2)—LOS ANGELES DODGERS—Special thanks to the Dodgers for helping out with the U.S. economy over the past couple of years. They’ve spent a lot of money. A LOT of money.
Last year, during the season, they acquired Adrian Gonzalez, Josh Beckett and Carl Crawford from the Red Sox. They then continued to spend during the offseason, signing who will be their #2 pitcher, Zack Greinke, to a monumental deal.
The line-up will be very good, when Carl Crawford and Hanley Ramirez return, and it won’t be bad without them, as Matt Kemp and Adrian Gonzalez can rake with anybody.
The rotation is lethal, with Clayton Kershaw, Greinke, Josh Beckett, Hyun-Jin Ryu, and Chad Billingsley making up a fab five.
I just hesitate picking a team to win a division that hasn’t had a number of its core players together for a long period of time. I think the Dodgers will be good…good enough to win 92 games, and make the playoffs. I just have the Giants slightly ahead of them at this point.
3)—ARIZONA DIAMONDBACKS—Last year, everybody was picking the Rangers and Angels to fight it out for the AL West crown. Nobody was paying attention to the A’s, yet they were the ones who wound up winning the division.
Teams need to be wary of Arizona, or they’ll turn out to be this year’s edition of the A’s.
The Diamondbacks have some power. Aaron Hill, Miguel Montero, Paul Goldschmidt, and Jason Kubel will hit some long balls. Martin Prado will add a little bit of everything. But they’ll miss Justin Upton’s presence.
Ian Kennedy and Trevor Cahill lead a nice rotation, who turn things over to a good bullpen.
Arizona won 81 games last year, finishing at .500.
I think they made some moves to acquire guys, like Parra, that they believe will fit in well with their club, and it may pay off.

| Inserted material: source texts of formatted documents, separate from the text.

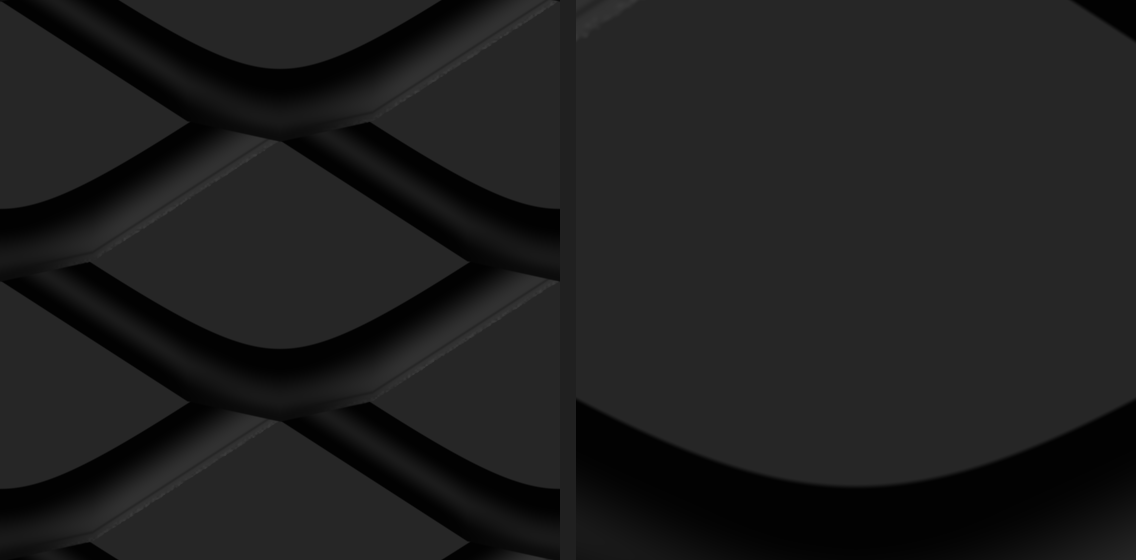
Left: the whole. Right: its middle third, enlarged.
A WebGL 1 fragment shader for this pattern:

```glsl
precision highp float;
// Dark expanded-metal mesh: staggered, sagging rounded strands over flat charcoal.

uniform vec2 u_resolution;

const float ROW_HEIGHT = 0.5;     // one repeat across, two down
const float GRAIN_CELLS = 256.0;  // wrapping noise lattice

float hash(vec2 cell) {
  vec3 q = fract(vec3(cell.xyx) * 0.1031);
  q += dot(q, q.yzx + 33.33);
  return fract((q.x + q.y) * q.z);
}

// Value noise that repeats over the unit canvas
float wrappedNoise(vec2 p, float cells) {
  vec2 g = p * cells;
  vec2 i = floor(g);
  vec2 f = fract(g);
  f = f * f * (3.0 - 2.0 * f);
  float a = hash(mod(i, cells));
  float b = hash(mod(i + vec2(1.0, 0.0), cells));
  float c = hash(mod(i + vec2(0.0, 1.0), cells));
  float d = hash(mod(i + vec2(1.0, 1.0), cells));
  return mix(mix(a, b, f.x), mix(c, d, f.x), f.y);
}

// Strand outline, as heights above its lowest point
float lowerEdge(float d) {
  return max(0.645 * d - 0.0703, 0.22 * d);
}

float upperEdge(float d) {
  return 0.026 + sqrt(0.49 * d * d + 0.0108);
}

float band(float x, float centre, float width) {
  float k = (x - centre) / width;
  return exp(-k * k);
}

// Grey level across the strand: t runs from upper (0) to lower edge (1)
float strandShade(float t, float rise, float dx, float grain) {
  float leftArm = 0.10 * smoothstep(0.18, 0.55, t) * (1.0 - smoothstep(0.52, 0.86, t));
  float belly = 0.09 * smoothstep(0.25, 0.70, t) * (1.0 - 0.55 * smoothstep(0.72, 0.95, t));
  float rightArm = 0.185 * smoothstep(0.16, 0.82, t);

  // Groove and rough burr along the lower edge of the right arm
  rightArm -= 0.045 * band(rise, 0.016, 0.003);
  rightArm += 0.06 * (grain - 0.25) * band(rise, 0.003, 0.004);

  float shade = mix(leftArm, belly, smoothstep(-0.22, -0.03, dx));
  shade = mix(shade, rightArm, smoothstep(0.02, 0.24, dx));
  return 0.008 + max(shade, 0.0);
}

// Returns grey level, coverage and distance from the strand's middle
vec3 strand(vec2 p, vec2 lowest, float grain, float pixel) {
  float dx = fract(p.x - lowest.x + 0.5) - 0.5;
  float d = abs(dx);
  float h = mod(p.y - lowest.y + 0.08, ROW_HEIGHT) - 0.08;
  float low = lowerEdge(d);
  float high = upperEdge(d);
  float rise = h - low;
  float t = clamp((high - h) / (high - low), 0.0, 1.0);

  // The hidden tail is cut off beneath the neighbouring strand
  float roof = min(high, 0.32);
  float soft = max(pixel, 0.002);
  float roughness = 0.0025 * (grain - 0.5) * smoothstep(0.12, 0.2, dx);
  float cover = smoothstep(-soft, soft, rise + roughness)
              * smoothstep(-soft, soft, roof - h);
  return vec3(strandShade(t, rise, dx, grain), cover, d);
}

void main() {
  vec2 p = gl_FragCoord.xy / u_resolution;
  float pixel = 1.0 / min(u_resolution.x, u_resolution.y);
  float grain = wrappedNoise(p, GRAIN_CELLS);

  vec3 a = strand(p, vec2(0.5, 0.247), grain, pixel);
  vec3 b = strand(p, vec2(0.0, 0.497), grain, pixel);

  // The sagging middle always lies over the neighbour's tail
  float aOnTop = step(a.z, b.z);
  vec3 under = mix(a, b, aOnTop);
  vec3 over = mix(b, a, aOnTop);

  float grey = 0.148;
  grey = mix(grey, under.x, under.y);
  grey = mix(grey, over.x, over.y);
  gl_FragColor = vec4(vec3(grey), 1.0);
}
```
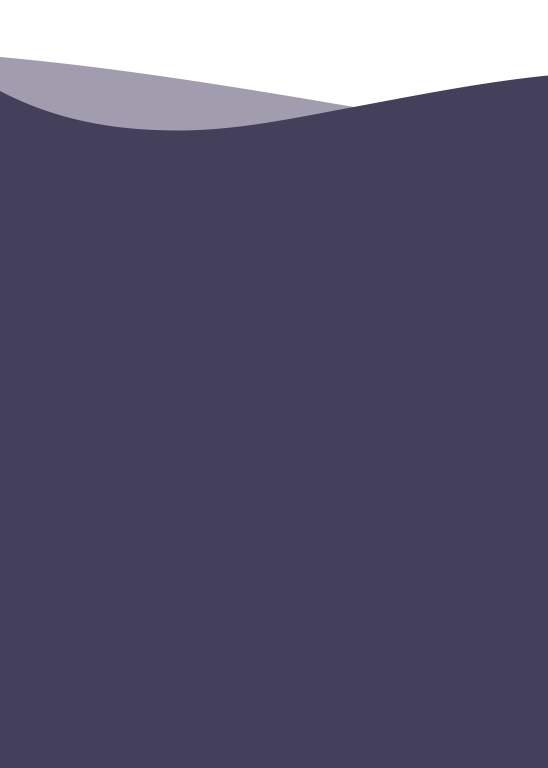
Reproduce this background procedurally as a Shadertoy shader.

```glsl
// Cubic curve height between two points, with a slope at each end
float curve(float x, vec2 a, vec2 b, float slopeA, float slopeB) {
    float span = b.x - a.x;
    float t = clamp((x - a.x) / span, 0.0, 1.0);
    float s = 1.0 - t;
    return mix(a.y, b.y, t * t * (3.0 - 2.0 * t))
         + span * t * s * (slopeA * s - slopeB * t);
}

// Coverage below an edge, softened over one pixel
float below(float y, float edge) {
    return clamp((edge - y) * iResolution.y + 0.5, 0.0, 1.0);
}

void mainImage(out vec4 fragColor, in vec2 fragCoord) {
    vec2 uv = fragCoord / iResolution.xy;
    vec2 leftEdge = vec2(0.0, 0.8815);
    vec2 trough = vec2(0.327, 0.8301);
    vec2 crossing = vec2(0.6455, 0.8607);
    vec2 rightEdge = vec2(1.0, 0.9017);

    // Pale wave behind, falling to the right
    float backWave = curve(uv.x, vec2(0.0, 0.9258), crossing, -0.0645, -0.1217);

    // Dark wave in front: dip, climb, then level out
    float frontWave = uv.x < trough.x
        ? curve(uv.x, leftEdge, trough, -0.372, 0.0)
        : uv.x < crossing.x
        ? curve(uv.x, trough, crossing, 0.0, 0.1325)
        : curve(uv.x, crossing, rightEdge, 0.1325, 0.0716);

    // Layers from back to front
    vec3 color = vec3(1.0);
    color = mix(color, vec3(0.631, 0.616, 0.686), below(uv.y, backWave));
    color = mix(color, vec3(0.267, 0.247, 0.357), below(uv.y, frontWave));
    fragColor = vec4(color, 1.0);
}
```
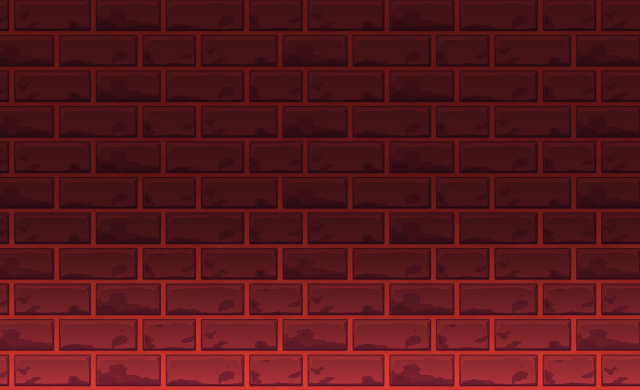
A WebGL 1 fragment shader for this texture:

```glsl
precision highp float;
// Dark red bevelled brick wall in running bond, lit by a warm glow from below.

uniform vec2 u_resolution;

float hash(vec2 p) {
  return fract(sin(dot(p, vec2(127.1, 311.7))) * 43758.5453);
}

float noise(vec2 p) {
  vec2 i = floor(p), f = fract(p);
  f = f * f * (3.0 - 2.0 * f);
  return mix(mix(hash(i), hash(i + vec2(1.0, 0.0)), f.x),
             mix(hash(i + vec2(0.0, 1.0)), hash(i + 1.0), f.x), f.y);
}

float fbm(vec2 p) {
  return 0.6 * noise(p) + 0.28 * noise(p * 2.1 + 7.3) + 0.12 * noise(p * 4.3 + 3.1);
}

float roundBox(vec2 p, vec2 halfSize, float radius) {
  vec2 q = abs(p) - halfSize + radius;
  return length(max(q, 0.0)) + min(max(q.x, q.y), 0.0) - radius;
}

// Left and right joints of the brick at x; four widths make one period.
vec2 brickSpan(float x) {
  if (x < 2.30) return vec2(0.0, 2.30);
  if (x < 4.27) return vec2(2.30, 4.27);
  if (x < 6.62) return vec2(4.27, 6.62);
  return vec2(6.62, 8.263);
}

void main() {
  // One unit is the height of a course
  vec2 p = gl_FragCoord.xy / u_resolution.y * 10.98;
  float aa = 10.98 / u_resolution.y * 0.8;
  float glow = pow(clamp(1.0 - p.y / 4.7, 0.0, 1.0), 1.3);
  float mortarGlow = pow(clamp(1.0 - p.y / 6.0, 0.0, 1.0), 1.2);

  // Odd courses use the same sequence, shifted sideways
  float y = p.y - 0.05;
  float x = mod(p.x - 0.329 - 5.258 * mod(floor(y), 2.0), 8.263);
  vec2 span = brickSpan(x);
  vec2 halfCell = vec2(0.5 * (span.y - span.x), 0.5);
  vec2 c = vec2(x - 0.5 * (span.x + span.y), fract(y) - 0.5);
  vec2 edge = halfCell - abs(c);
  float onSide = clamp((edge.y - edge.x) / aa * 0.5 + 0.5, 0.0, 1.0);
  vec2 seed = c + span.x * 7.7 + 20.0;

  // Mortar
  vec3 mortar = mix(vec3(0.38, 0.085, 0.08), vec3(0.88, 0.23, 0.19), mortarGlow);
  mortar *= mix(0.95, 1.0, onSide) * (0.95 + 0.1 * noise(p * 2.5));

  // Shared brick tones
  vec3 face = mix(vec3(0.25, 0.07, 0.085), vec3(0.64, 0.185, 0.215), glow);
  vec3 dark = mix(vec3(0.15, 0.035, 0.07), vec3(0.34, 0.08, 0.16), glow);
  vec3 light = mix(vec3(0.37, 0.09, 0.10), vec3(0.80, 0.24, 0.22), glow);

  // Bevel: lit top, near-flat left, shaded right and bottom
  float up = smoothstep(-aa, aa, c.y);
  float left = smoothstep(aa, -aa, c.x);
  vec3 sideBevel = mix(mix(dark, face, 0.6), mix(face, light, 0.15), left);
  vec3 flatBevel = mix(mix(dark, face, 0.25), mix(face, light, 0.4), up);
  vec3 brick = mix(flatBevel, sideBevel, onSide);

  // Raised face: top edge bows down towards the corners
  float wobble = fbm(seed * vec2(1.8, 2.8)) - 0.5;
  float bow = 0.08 * pow(abs(c.x) / halfCell.x, 4.0) * smoothstep(0.0, 0.3, c.y);
  float inner = roundBox(c - vec2(0.0, -0.015), halfCell - vec2(0.14, 0.145), 0.05);
  inner += wobble * 0.07 + bow;
  vec3 surface = face * (1.03 - 0.16 * c.y);

  // Broad flat stains along the bottom, clearer where the light is strong
  float stain = fbm(seed * vec2(1.5, 2.5) + 4.7) - 0.4 * c.y;
  float stainDepth = mix(0.28, 0.5, glow);
  surface = mix(surface, mix(face, dark, stainDepth), smoothstep(0.65, 0.67, stain));
  surface = mix(surface, mix(face, dark, 0.65), smoothstep(0.76, 0.78, stain));
  brick = mix(brick, surface, smoothstep(aa, -aa, inner));

  // Thin highlight along the top rim of the face, fading down the corners
  float streak = smoothstep(0.016 + aa, 0.016 - aa, abs(inner + 0.01));
  streak *= smoothstep(0.0, 0.28, c.y) * smoothstep(0.15, 0.45, noise(seed * 2.4));
  brick = mix(brick, light, streak * 0.8);

  // Dark outline, heavier below, then the gap
  float d = roundBox(c, halfCell - vec2(0.068, 0.055), 0.04);
  float rim = mix(0.045, 0.025, up);
  brick = mix(brick, dark, mix(0.95, 0.75, onSide) * smoothstep(-rim - aa, -rim + aa, d));
  gl_FragColor = vec4(mix(brick, mortar, smoothstep(-aa, aa, d)), 1.0);
}
```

I like the Diamondbacks enough this year to have them improving to 82-85 wins, but the Giants and Dodgers are just too talented.
4)—SAN DIEGO PADRES—San Diego is moving in the fences at Petco Park this year, and I’m not sure that’s such a good idea, with the Fathers lacking quality starting pitching.
Expect Chase Headley, Yonder Alonso, and Carlos Quinten to provide a little offense, especially with the fences being moved in, but they really do lack a stick in the middle of that order.
They can run, as Everth Cabrera, Will Venable, and Cameron Maybin will all steal some bags.
Pitching is a question mark. Edinson Volquez and Clayton Richard need to be really good if the Padres are to surprise, and that’s just asking a little too much.
San Diego won 76 games last year, but I see them regressing a couple of games this year, with two powerhouses, in the Giants and Dodgers, and a solid club, in the Diamondbacks, in the same division.
72 wins sounds about right.
5)—COLORADO ROCKIES—What a nightmare year it was for Colorado in 2012. Troy Tulowitzki got injured, they got zero pitching, and finished with only 64 wins.
Offensively, the Rockies have some sticks. Expect big years from Tulowitzki, Carlos Gonzalez, and Michael Cuddyer. That’s not much of a problem.
The problem lies in the pitching department, where Colorado was just horrific last year, with a 5.22 team .ERA.
The Rockies even experimented with limiting their four starters to 75 pitches, and then pitching them on three days rest.
That actually worked better than the traditional way, but they’re not trying it this year, at least not from the start.
The Rockies won’t have good pitching. It’s as simple as that. All they can hope for is healthy seasons from Jhoulys Chacin, Jorge De La Rosa, Drew Pomeranz and Jeff Francis, and then just hope for the best.
The pitching on this team is just too bad for me to pick them ahead of anybody in this division.
I say Colorado scores enough runs to win 67 games.